How To Ride Steep Banks On Your Adventure Bike

Most riders would be surprised at what they can ride their adventure bike up. That near-vertical face you’re staring at out on the trail is easier to conquer than you think. You just need to believe it


Experienced riders will attack a steep face without too much thought — they’ll pick a line on their approach and just commit to it. If you aren’t quite at that confidence level yet, stop at the base and have a good look at the different line options you have. You want to find a line that’s as smooth as possible and doesn’t have any big edges halfway up that will cause your wheels to leave the ground.

Building momentum on the approach to the face is important but it’s not about hitting it as fast as you can. If you approach too quickly, the bike will G-out hard when you hit the face and can actually almost preload you backwards, causing your wheels to leave the ground and all momentum to be lost. You need enough speed to help you up the face but not so much it causes you problems; 99 per cent of the time you’ll be in first gear on an adventure bike for this type of obstacle. If you’re in too high a gear it will be very easy to stall the bike, especially at the top of the incline.

This is the key. The incorrect body position will cause the front wheel to rise and possibly flip you over onto your back. This is all about adjusting your body position as the bike changes angle to keep your weight distribution central. You can see that the rider allows the bike to move towards them as they ride up the face; the handlebars are in near their waist. Take note of the angle their upper body is at compared to level ground: it’s almost perpendicular, or 90 degrees to flat ground. If you don’t let the bike come towards you as it changes angle, your upper body would be about 45 degrees further back than it is in the photo. If that was the case you can imagine how much weight would be leveraging out over the rear of the bike — the front wheel would lift over backwards in no time.
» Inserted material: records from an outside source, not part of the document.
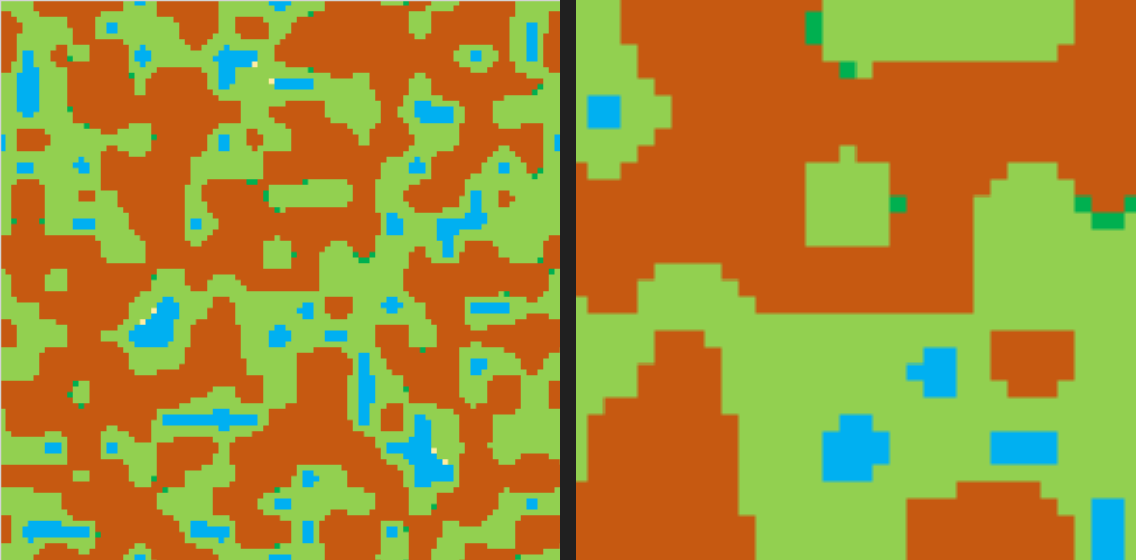
Left, the full canvas; right, a detail of the centre.
Write a Shadertoy shader that draws this texture.

```glsl
// A blocky terrain map: brown ground, green land and small blue lakes.
// Smooth value noise with a few discrete node heights is sampled once per
// square cell, then split into flat colours by height thresholds.

#define CELLS 100.0        // square cells across the canvas
#define NODE_STEP 5.0      // cells between noise nodes
#define LEVELS 7.0         // discrete heights a node can take
#define LAND_HEIGHT 0.578  // above this the ground is green
#define LAKE_HEIGHT 0.92   // above this the land is blue
#define SPECK_BAND 0.0016  // thin height band giving rare edge specks
#define EDGE_BLUR 0.0026   // softening width of the cell edges
#define FRAME_WIDTH 0.002  // thin line along the left and top
#define SEED 17u

const vec3 GROUND = vec3(0.776, 0.349, 0.067);
const vec3 LAND   = vec3(0.573, 0.816, 0.314);
const vec3 LAKE   = vec3(0.000, 0.690, 0.945);
const vec3 MOSS   = vec3(0.000, 0.690, 0.314);
const vec3 SAND   = vec3(1.000, 0.930, 0.640);
const vec3 FRAME  = vec3(0.830);

// Integer hash of a lattice point, from 0 up to 1
float hash(uvec2 p) {
    uint h = p.x * 374761393u + p.y * 668265263u + SEED * 2246822519u;
    h = (h ^ (h >> 15)) * 2246822519u;
    h = (h ^ (h >> 13)) * 3266489917u;
    h ^= h >> 16;
    return float(h >> 8) / 16777216.0;
}

// Height of one node; the lattice wraps at the canvas edge
float nodeHeight(vec2 node) {
    vec2 wrapped = mod(node, CELLS / NODE_STEP);
    return floor(hash(uvec2(wrapped + 0.5)) * LEVELS) / (LEVELS - 1.0);
}

// Smoothly interpolated value noise
float terrain(vec2 p) {
    vec2 node = floor(p);
    vec2 w = smoothstep(0.0, 1.0, p - node);
    float bottom = mix(nodeHeight(node), nodeHeight(node + vec2(1, 0)), w.x);
    float top = mix(nodeHeight(node + vec2(0, 1)), nodeHeight(node + vec2(1, 1)), w.x);
    return mix(bottom, top, w.y);
}

// Flat colour of the cell that contains uv
vec3 cellColour(vec2 uv) {
    if (uv.x < FRAME_WIDTH || uv.y > 1.0 - FRAME_WIDTH) return FRAME;
    vec2 cellCentre = floor(uv * CELLS) + 0.5;
    float height = terrain(cellCentre / NODE_STEP);
    if (height < LAND_HEIGHT) return GROUND;
    if (height < LAND_HEIGHT + SPECK_BAND) return MOSS;
    if (height < LAKE_HEIGHT - SPECK_BAND) return LAND;
    if (height < LAKE_HEIGHT) return SAND;
    return LAKE;
}

void mainImage(out vec4 fragColor, in vec2 fragCoord) {
    vec2 uv = fragCoord / iResolution.xy;

    // Average a small grid of samples to smooth the edges
    vec3 colour = vec3(0.0);
    for (int y = 0; y < 4; y++) {
        for (int x = 0; x < 4; x++) {
            vec2 offset = (vec2(x, y) + 0.5) / 4.0 - 0.5;
            colour += cellColour(uv + offset * EDGE_BLUR);
        }
    }
    fragColor = vec4(colour / 16.0, 1.0);
}
```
Once you’re on the face, maintaining traction is almost totally up to your throttle and clutch control. If it’s a shorter face, this isn’t as critical as your momentum will get you the majority of the way up there. On longer climbs, you’ll need to maintain that momentum and that requires some sharp skills with your controls. You should have one or two fingers over the clutch lever and be using it to smooth out any throttle application you need. If you simply rely on turning the throttle and you need to apply power, there’s a very good chance it will result in wheel spin when the bike is on this angle.